Peanuts were an important subsistence crop throughout the nineteenth century. The nuts were roasted or boiled for humans, while the shells and vines were sometimes fed to livestock. A growing market for peanut products encouraged peanut culture in the early twentieth century. In the 1910s, as the boll weevil crept ever closer, many South Carolina farmers planted peanuts as an alternative to cotton. Peanut culture was labor-intensive, however, and acreage expanded slowly. In the 1930s the federal government established a production control program for peanuts. Growers accepted land-bound acreage allotments in exchange for price supports and tariff protection. Later, poundage quotas were imposed as well.

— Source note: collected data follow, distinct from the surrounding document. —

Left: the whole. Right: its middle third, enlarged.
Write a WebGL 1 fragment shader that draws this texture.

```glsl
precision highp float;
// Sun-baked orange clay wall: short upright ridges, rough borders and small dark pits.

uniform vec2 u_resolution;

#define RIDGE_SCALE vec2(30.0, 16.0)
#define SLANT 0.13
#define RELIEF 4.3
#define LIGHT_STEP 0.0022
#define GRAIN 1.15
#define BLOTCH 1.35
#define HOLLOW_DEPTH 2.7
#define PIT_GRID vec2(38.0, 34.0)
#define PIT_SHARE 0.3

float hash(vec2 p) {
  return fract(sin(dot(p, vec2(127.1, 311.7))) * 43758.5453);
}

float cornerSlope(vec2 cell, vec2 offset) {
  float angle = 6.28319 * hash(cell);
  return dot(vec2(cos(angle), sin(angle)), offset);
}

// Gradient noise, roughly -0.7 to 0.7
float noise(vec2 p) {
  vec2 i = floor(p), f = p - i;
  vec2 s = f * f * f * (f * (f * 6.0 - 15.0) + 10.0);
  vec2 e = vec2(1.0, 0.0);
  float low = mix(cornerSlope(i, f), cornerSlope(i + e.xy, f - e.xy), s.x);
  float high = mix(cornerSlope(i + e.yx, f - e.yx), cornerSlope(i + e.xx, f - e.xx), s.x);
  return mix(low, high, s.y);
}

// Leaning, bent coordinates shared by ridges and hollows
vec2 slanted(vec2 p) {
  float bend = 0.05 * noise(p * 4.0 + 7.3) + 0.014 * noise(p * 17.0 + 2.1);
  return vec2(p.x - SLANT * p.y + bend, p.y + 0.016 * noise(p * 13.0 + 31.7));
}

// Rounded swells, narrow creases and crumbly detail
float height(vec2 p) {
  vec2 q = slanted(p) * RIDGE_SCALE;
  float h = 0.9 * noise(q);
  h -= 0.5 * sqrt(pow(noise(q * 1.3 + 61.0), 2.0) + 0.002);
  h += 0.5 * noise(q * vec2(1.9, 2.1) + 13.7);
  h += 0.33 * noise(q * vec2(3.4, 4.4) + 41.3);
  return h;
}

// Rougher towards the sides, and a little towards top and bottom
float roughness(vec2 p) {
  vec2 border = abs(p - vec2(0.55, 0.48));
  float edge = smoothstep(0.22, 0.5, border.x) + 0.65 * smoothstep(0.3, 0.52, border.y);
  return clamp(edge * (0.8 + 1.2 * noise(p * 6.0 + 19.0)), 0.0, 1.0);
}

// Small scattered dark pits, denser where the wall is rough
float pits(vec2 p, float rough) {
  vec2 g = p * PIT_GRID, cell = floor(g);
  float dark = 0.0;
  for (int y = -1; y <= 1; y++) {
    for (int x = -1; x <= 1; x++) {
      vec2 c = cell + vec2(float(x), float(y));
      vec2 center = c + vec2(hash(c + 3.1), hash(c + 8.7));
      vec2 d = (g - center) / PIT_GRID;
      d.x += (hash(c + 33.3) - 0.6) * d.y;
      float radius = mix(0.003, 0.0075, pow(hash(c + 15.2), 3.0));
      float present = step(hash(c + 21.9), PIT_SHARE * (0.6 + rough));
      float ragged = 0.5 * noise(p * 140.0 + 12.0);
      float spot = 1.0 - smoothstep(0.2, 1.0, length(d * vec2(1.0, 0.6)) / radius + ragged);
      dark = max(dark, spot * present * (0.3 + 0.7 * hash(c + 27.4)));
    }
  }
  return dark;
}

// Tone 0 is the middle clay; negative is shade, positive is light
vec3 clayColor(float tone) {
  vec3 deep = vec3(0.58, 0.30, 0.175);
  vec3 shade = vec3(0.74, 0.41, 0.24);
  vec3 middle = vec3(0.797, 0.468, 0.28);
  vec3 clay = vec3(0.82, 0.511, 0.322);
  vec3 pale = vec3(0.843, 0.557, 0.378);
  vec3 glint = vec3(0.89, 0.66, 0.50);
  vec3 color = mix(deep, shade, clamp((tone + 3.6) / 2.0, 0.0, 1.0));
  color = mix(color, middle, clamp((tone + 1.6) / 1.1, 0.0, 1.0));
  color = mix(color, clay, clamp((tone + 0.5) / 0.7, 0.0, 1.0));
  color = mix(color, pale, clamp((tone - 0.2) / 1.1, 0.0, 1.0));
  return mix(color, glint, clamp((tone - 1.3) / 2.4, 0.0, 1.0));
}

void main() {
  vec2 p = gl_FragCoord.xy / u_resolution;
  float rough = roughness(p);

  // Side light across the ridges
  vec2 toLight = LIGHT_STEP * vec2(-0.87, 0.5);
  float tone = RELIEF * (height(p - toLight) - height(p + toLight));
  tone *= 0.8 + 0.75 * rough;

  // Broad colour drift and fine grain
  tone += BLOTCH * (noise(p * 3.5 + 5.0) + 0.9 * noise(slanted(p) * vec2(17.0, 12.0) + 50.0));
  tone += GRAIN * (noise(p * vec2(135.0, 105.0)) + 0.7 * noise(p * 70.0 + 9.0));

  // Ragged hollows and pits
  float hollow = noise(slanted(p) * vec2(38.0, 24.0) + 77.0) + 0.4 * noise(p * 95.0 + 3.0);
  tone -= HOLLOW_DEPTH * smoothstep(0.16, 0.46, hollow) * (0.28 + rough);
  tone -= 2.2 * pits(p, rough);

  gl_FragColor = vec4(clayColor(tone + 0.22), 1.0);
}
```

Peanut culture underwent substantial changes after World War II. With profits virtually assured by the government commodity program, growers invested in tractors, cultivators, and harvesting machines. In the 1950s self-propelled peanut combines appeared. Moreover, improved seed stocks and chemical fertilizers multiplied yields dramatically. South Carolina production per acre passed one thousand pounds in 1956, two thousand pounds in 1971, and three thousand pounds in 1996. Predictably, given Georgia’s leadership in peanut production, peanut culture in the Palmetto State prospered along the Savannah River. Allendale, Hampton, and Barnwell Counties have been big producers, as have Sumter and Lee Counties in the Midlands. In 2001 South Carolina growers received $8 million for about ten thousand acres of peanuts.

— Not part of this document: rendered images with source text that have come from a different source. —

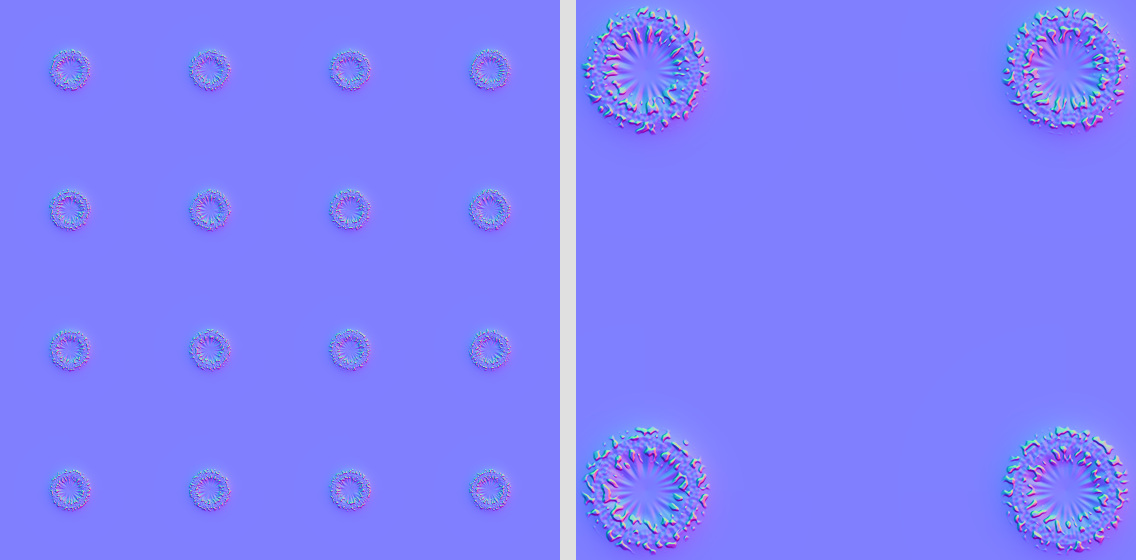
Left: the whole. Right: its middle third, enlarged.
This texture map is drawn by a Shadertoy shader. Its source:

```glsl
// Tangent-space normal map: a 4 by 4 grid of raised rings with crumbled rims.

vec2 randomGradient(vec2 cell, float seed) {
    vec3 p = fract(vec3(cell, seed).xyx * vec3(0.1031, 0.1030, 0.0973) + seed * 0.137);
    p += dot(p, p.yzx + 33.33);
    float angle = 6.2832 * fract((p.x + p.y) * p.z);
    return vec2(cos(angle), sin(angle));
}

// Gradient noise that wraps along x after a whole period.
float wrappedNoise(vec2 p, float period, float seed) {
    vec2 i = floor(p), f = fract(p);
    vec2 u = f * f * f * (f * (f * 6.0 - 15.0) + 10.0);
    float x0 = mod(i.x, period), x1 = mod(i.x + 1.0, period);
    float a = dot(randomGradient(vec2(x0, i.y), seed), f);
    float b = dot(randomGradient(vec2(x1, i.y), seed), f - vec2(1, 0));
    float c = dot(randomGradient(vec2(x0, i.y + 1.0), seed), f - vec2(0, 1));
    float d = dot(randomGradient(vec2(x1, i.y + 1.0), seed), f - vec2(1, 1));
    return mix(mix(a, b, u.x), mix(c, d, u.x), u.y);
}

float band(float r, float start, float full, float fade, float end) {
    return smoothstep(start, full, r) * (1.0 - smoothstep(fade, end, r));
}

// Height around one ring; q is measured in cells from its centre.
float ringHeight(vec2 q, float seed) {
    float r = length(q);
    if (r > 0.4) return 0.0;
    float turn = atan(q.y, q.x) / 6.2832 + 0.5;

    // Soft outer skirt, flat rim and shallow bowl
    float h = 0.012 * exp(-max(r - 0.128, 0.0) / 0.026) * (1.0 - smoothstep(0.25, 0.4, r));
    h -= 0.012 * (1.0 - smoothstep(0.055, 0.108, r)) + 0.05 * max(0.06 - r, 0.0);

    // Radial streaks in the bowl
    float streaks = wrappedNoise(vec2(turn * 28.0, r * 14.0), 28.0, seed);
    h += 0.007 * streaks * band(r, 0.025, 0.07, 0.09, 0.108);

    // Crumbs on both sides of the rim
    float inner = wrappedNoise(vec2(turn * 40.0, r * 48.0), 40.0, seed + 3.0);
    h += 0.013 * smoothstep(0.05, 0.32, inner) * band(r, 0.062, 0.085, 0.099, 0.107);
    float outer = wrappedNoise(vec2(turn * 54.0, r * 60.0), 54.0, seed + 7.0);
    h += 0.012 * smoothstep(0.04, 0.32, outer) * band(r, 0.121, 0.129, 0.136, 0.155);

    // Fine grain on the rim itself
    float grain = wrappedNoise(vec2(turn * 76.0, r * 90.0), 76.0, seed + 11.0);
    return h + 0.003 * grain * band(r, 0.09, 0.106, 0.125, 0.14);
}

vec3 normalColour(vec2 uv) {
    vec2 cell = mod(floor(uv * 4.0), 4.0);
    vec2 q = fract(uv * 4.0) - 0.5;
    float seed = 1.0 + 17.0 * cell.x + 71.0 * cell.y;
    float e = 0.003;
    float h = ringHeight(q, seed);
    vec2 slope = vec2(ringHeight(q + vec2(e, 0), seed) - h,
                      ringHeight(q + vec2(0, e), seed) - h) / e;
    return 0.5 + 0.5 * normalize(vec3(-slope, 1.0));
}

void mainImage(out vec4 fragColor, in vec2 fragCoord) {
    // Average four samples per pixel for smooth edges
    vec3 colour = vec3(0);
    for (int k = 0; k < 4; k++) {
        vec2 offset = vec2(k % 2, k / 2) * 0.5 - 0.25;
        colour += 0.25 * normalColour((fragCoord + offset) / iResolution.xy);
    }
    fragColor = vec4(colour, 1.0);
}
```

Like other government commodity plans, the peanut program came under careful scrutiny in the 1990s. Candy companies and other large-scale processors argued that the artificially high price of peanuts hobbled American industry and penalized consumers. In 2002 Congress approved a five-year buyout plan to end production controls. Since 1982 the town of Pelion has hosted the annual South Carolina Peanut Party, a celebration of the state’s peanut culture.
Kirby, Jack Temple. Rural Worlds Lost: The American South, 1920–1960. Baton Rouge: Louisiana State University Press, 1987.